> **TASK OBJECTIVE**: Work through the entries below and show every line in which "clamp" is found.

> **Source data**:
-*-
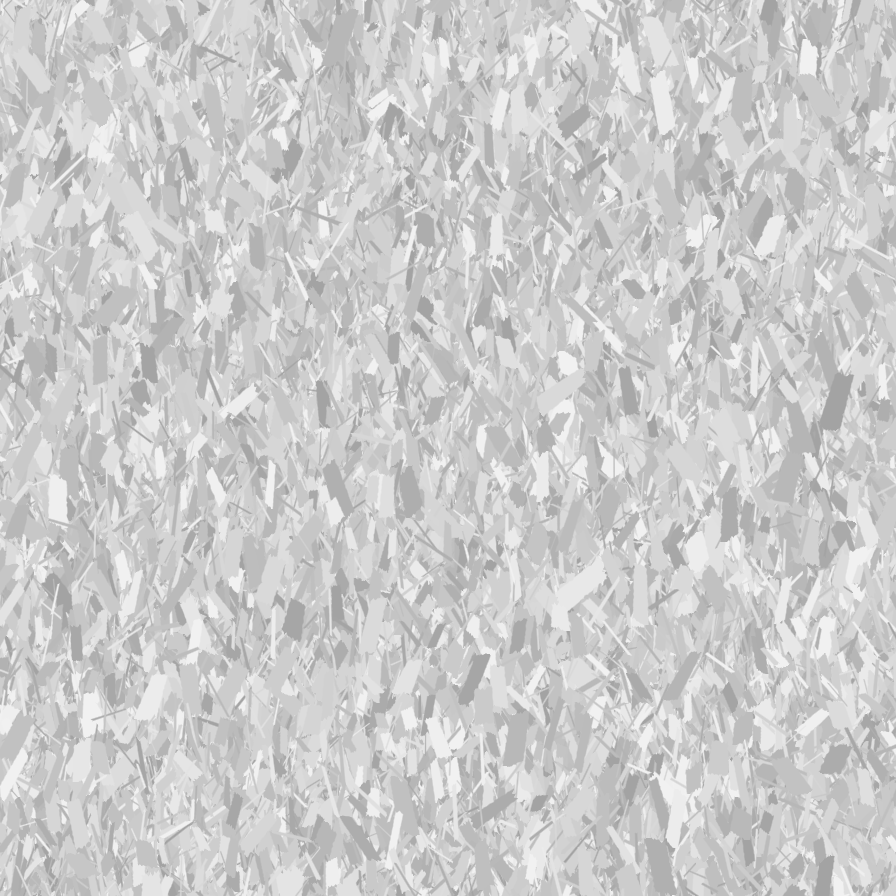
Give the GLSL for this texture, as a three.js fragment shader.

```glsl
varying vec2 vUv;

// Tones
const float TONE_LOW = 0.60;
const float TONE_HIGH = 1.00;
const float TONE_FLOOR = 0.64;
const float TONE_CEILING = 0.945;
const float TONE_BASE = 0.80;

// Layers of chips, with grids from coarse to fine
const int LAYERS = 36;
const float COARSE_CELLS = 20.0;
const float FINE_CELLS = 44.0;

// Chip sizes in cells (half extents); the half diagonal stays below one cell
const vec2 HALF_LENGTH = vec2(0.35, 0.84);
const vec2 BLADE_HALF_WIDTH = vec2(0.10, 0.32);
const vec2 SLIVER_HALF_WIDTH = vec2(0.018, 0.07);
const float SLIVER_SHARE = 0.55;

// Lean from the vertical in radians, and shape of the cut
const float BLADE_LEAN = 1.0;
const float SLIVER_LEAN = 1.5;
const float END_SKEW = 0.9;
const float TAPER = 0.35;
const float TEAR_DEPTH = 0.22;
const float TEAR_FREQUENCY = 9.0;
const float SIDE_WOBBLE = 0.25;
const float SIDE_FREQUENCY = 6.0;

// Edge softness in canvas units
const float EDGE = 0.0016;

vec4 hash4(vec3 p) {
  vec4 h = fract(p.xyzx * vec4(0.1031, 0.1030, 0.0973, 0.1099));
  h += dot(h, h.wzxy + 33.33);
  return fract((h.xxyz + h.yzzw) * h.zywx);
}

float cornerSlope(vec2 corner, vec2 offset) {
  return dot(hash4(vec3(corner, 5.0)).xy * 2.0 - 1.0, offset);
}

float gradientNoise(vec2 p) {
  vec2 i = floor(p);
  vec2 f = p - i;
  vec2 u = f * f * (3.0 - 2.0 * f);
  vec2 e = vec2(1.0, 0.0);
  float low = mix(cornerSlope(i, f), cornerSlope(i + e, f - e), u.x);
  float high = mix(cornerSlope(i + e.yx, f - e.yx), cornerSlope(i + e.xx, f - e.xx), u.x);
  return mix(low, high, u.y);
}

// Tone and coverage of the chip that belongs to one cell
vec2 chip(vec2 p, vec2 cell, float layer, float edge) {
  vec4 place = hash4(vec3(cell, layer));
  vec4 form = hash4(vec3(cell + 57.0, layer + 71.0));
  vec4 cut = hash4(vec3(cell + 113.0, layer + 19.0));
  bool sliver = cut.x < SLIVER_SHARE;

  // Chip axes: y runs along the fibre
  float lean = (place.z + place.w - 1.0) * (sliver ? SLIVER_LEAN : BLADE_LEAN);
  vec2 along = vec2(sin(lean), cos(lean));
  vec2 offset = p - cell - place.xy;
  vec2 q = vec2(dot(offset, vec2(along.y, -along.x)), dot(offset, along));

  vec2 widths = sliver ? SLIVER_HALF_WIDTH : BLADE_HALF_WIDTH;
  float halfWidth = mix(widths.x, widths.y, form.x);
  float halfLength = mix(HALF_LENGTH.x, HALF_LENGTH.y, form.y);
  float tone = mix(TONE_LOW, TONE_HIGH, 0.6 * form.z + 0.4 * form.w);
  tone = clamp(tone, TONE_FLOOR, TONE_CEILING);

  // Skip points outside the bounds
  if (abs(q.x) > halfWidth + edge || abs(q.y) > halfLength + edge) {
    return vec2(tone, 0.0);
  }

  // Skewed, torn ends and tapered, wavy sides only cut inwards
  float seed = cut.w * 91.0;
  float tear = abs(gradientNoise(vec2(q.x * TEAR_FREQUENCY, seed + 7.0 * sign(q.y))));
  float wobble = abs(gradientNoise(vec2(q.y * SIDE_FREQUENCY, seed + 31.0)));
  float narrowing = TAPER * cut.z * (0.5 + 0.5 * q.y / halfLength);
  float skew = (cut.y - 0.5) * 2.0 * END_SKEW;
  float side = abs(q.x) - halfWidth * (1.0 - narrowing - SIDE_WOBBLE * wobble);
  float end = abs(q.y + skew * q.x) - halfLength + TEAR_DEPTH * tear;
  return vec2(tone, clamp(0.5 - max(side, end) / edge, 0.0, 1.0));
}

void main() {
  float shade = 0.0;
  float open = 1.0;

  // Composite from the top layer down until the point is covered
  for (int n = 0; n < LAYERS; n++) {
    float layer = float(n);
    float cells = mix(COARSE_CELLS, FINE_CELLS, fract(layer * 0.618 + 0.2));
    vec2 p = vUv * cells + hash4(vec3(layer, 3.0, 8.0)).xy * 9.0;
    vec2 home = floor(p);
    for (int y = -1; y <= 1; y++) {
      for (int x = -1; x <= 1; x++) {
        vec2 piece = chip(p, home + vec2(float(x), float(y)), layer, EDGE * cells);
        shade += open * piece.y * piece.x;
        open *= 1.0 - piece.y;
      }
    }
    if (open < 0.004) break;
  }

  gl_FragColor = vec4(vec3(shade + open * TONE_BASE), 1.0);
}
```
-*-
> **SOLUTION BELOW**:
  tone = clamp(tone, TONE_FLOOR, TONE_CEILING);
  return vec2(tone, clamp(0.5 - max(side, end) / edge, 0.0, 1.0));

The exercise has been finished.